Oh, and what about the other items on my 2019 ride list? There certainly were some other outstanding gravel adventures in there as well. Like the day that I got lost on purpose exploring the open spaces between New Brunswick and Nova Scotia. It was one of those perfect July mornings where the green is so very green and you can taste the thickness of the warm air. I wasn’t going fast, but the riding felt effortless. It was like there was no wind even if I felt refreshed by a gentle cool breeze. And there was also the day that I finally did the Dorchester Cape loop. I had stopped in Johnson’s Mills for a quick snack just as I noticed the Sand Pipers dancing along the shore. The beauty of how they were moving literally gave me goosebumps. Yeah, those were amazingly great ride days as well.
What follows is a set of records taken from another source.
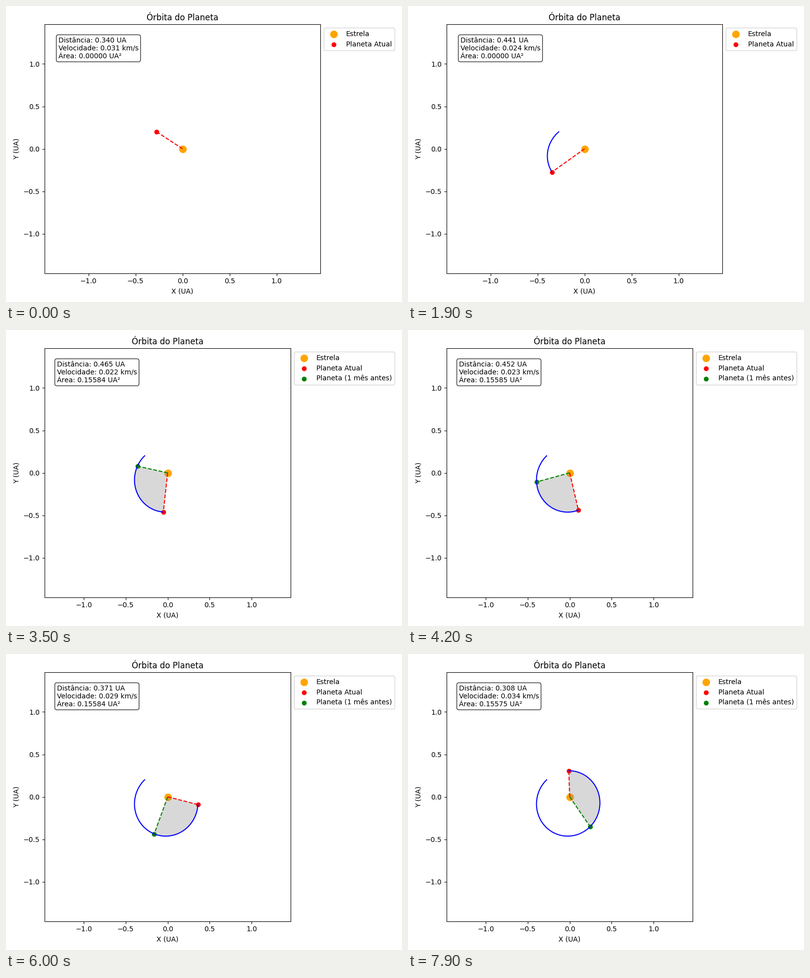
Recreate the animation shown at these times as a matplotlib script. Size 800x600 px, loop 8 s.

```python
import numpy as np
import matplotlib.pyplot as plt
from matplotlib.animation import FuncAnimation

FRAMES, INTERVAL = 80, 100
MONTH = 30  # days, one day per frame

# Orbital elements (AU, radians) and Gaussian constant (AU^1.5 / day)
A, E = 0.387098, 0.205636
INCL, NODE, PERI = np.radians([7.005, 48.331, 29.127])
M0 = np.radians(46.16)
K = 0.01720209895
N = K / A**1.5


def orbit(days):
    """Position and velocity projected on the ecliptic plane."""
    mean = M0 + N * days
    ecc = mean.copy()
    for _ in range(20):
        ecc -= (ecc - E * np.sin(ecc) - mean) / (1 - E * np.cos(ecc))
    b = A * np.sqrt(1 - E * E)
    rate = N / (1 - E * np.cos(ecc))
    pos = np.array([A * (np.cos(ecc) - E), b * np.sin(ecc)])
    vel = np.array([-A * np.sin(ecc), b * np.cos(ecc)]) * rate
    cw, sw = np.cos(PERI), np.sin(PERI)
    cn, sn = np.cos(NODE), np.sin(NODE)
    in_plane = np.array([[cw, -sw], [sw, cw]])
    tilt = np.diag([1, np.cos(INCL)])
    to_ecliptic = np.array([[cn, -sn], [sn, cn]]) @ tilt @ in_plane
    return to_ecliptic @ pos, to_ecliptic @ vel


def shoelace(x, y):
    return 0.5 * abs(np.dot(x, np.roll(y, -1)) - np.dot(y, np.roll(x, -1)))


(X, Y), V = orbit(np.arange(90.0))
DIST = np.hypot(X, Y)
SPEED = np.hypot(*V)
LIMIT = 1 + DIST.max()

plt.rcParams["font.family"] = "DejaVu Sans"
fig, ax = plt.subplots(figsize=(8, 6), dpi=100)


def update(i):
    ax.clear()
    ax.set_xlim(-LIMIT, LIMIT)
    ax.set_ylim(-LIMIT, LIMIT)
    ax.set_title("Órbita do Planeta")
    ax.set_xlabel("X (UA)")
    ax.set_ylabel("Y (UA)")

    ax.scatter(0, 0, s=100, color="orange", label="Estrela")
    ax.plot(X[:i + 1], Y[:i + 1], color="blue")
    ax.scatter(X[i], Y[i], color="red", label="Planeta Atual")
    ax.plot([0, X[i]], [0, Y[i]], "r--")

    area = 0
    if i >= MONTH:
        j = i - MONTH
        ax.scatter(X[j], Y[j], color="green", label="Planeta (1 mês antes)")
        ax.plot([0, X[j]], [0, Y[j]], "g--")
        px, py = np.append(0, X[j:i + 1]), np.append(0, Y[j:i + 1])
        ax.fill(px, py, color="gray", alpha=0.3, linewidth=0)
        area = shoelace(px, py)

    ax.text(0.05, 0.95,
            f"Distância: {DIST[i]:.3f} UA\n"
            f"Velocidade: {SPEED[i]:.3f} km/s\n"
            f"Área: {area:.5f} UA²",
            transform=ax.transAxes, va="top", fontsize=10,
            bbox=dict(boxstyle="round", facecolor="white", alpha=0.8))
    ax.legend(loc="upper left", bbox_to_anchor=(1, 1))

    # The second pass settles the margins whatever the layout was before
    fig.tight_layout()
    fig.tight_layout()


anim = FuncAnimation(fig, update, frames=FRAMES, interval=INTERVAL,
                     init_func=lambda: None, repeat=True, repeat_delay=0)
plt.show()
```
We are sold the idea that the most beautiful places on this earth worth seeing are far away and expensive to visit. But this way of thinking only makes us miss what’s right under our noses. It makes us miss the treasures in our own neck of the woods. Who knew that all this amazing gravel existed so close to home, just waiting to be ridden? As much as the big bucket list ride destinations seem exciting and worth doing, I believe that we should all start with exploring where we already are, in our own backyards.
I got through most of my 2019 ride list. And those that I haven’t had the chance to ride yet, they may happen this fall? If not, they’ll just be at the top of my 2020 list. Maybe 2020 will the year of my first multi-day solo backpacking trip? Maybe? Inspiration. It can’t be forced. One can only let it surface.
About Mike LeBlanc
I fell madly in love with the bike over 45 years ago when I taught myself to ride on two wheels without the help of training wheels using our neighbour’s bike. I was instantly hooked. Some of the fondest memories of my childhood were of riding with my dad, venturing out to parks and playgrounds, my young mind so very excited about the sudden expansion of my outside world, my first taste of what pure freedom felt like. I grew up riding and racing BMX, then graduated to Mountain Bikes as a young adult in the early 90s, eventually adding Road, Cyclocross and even Track. After close to 30 years of racing and a bad concussion in 2016, I have since retired from competition. I am no longer drawn by the fleeting thrill of chasing results. Today I feel more of a connection to cycling’s soul. I believe that riding a bicycle is, in its purest form, about exploration. Riding for me now is all about adventure, discovery, being outside, in the moment, paying attention to the fine details of the experience whenever I’m on my bike. I live in Dieppe, New Brunswick with my wife, daughter and our dog Zen.
Bike: Revolt Advanced 0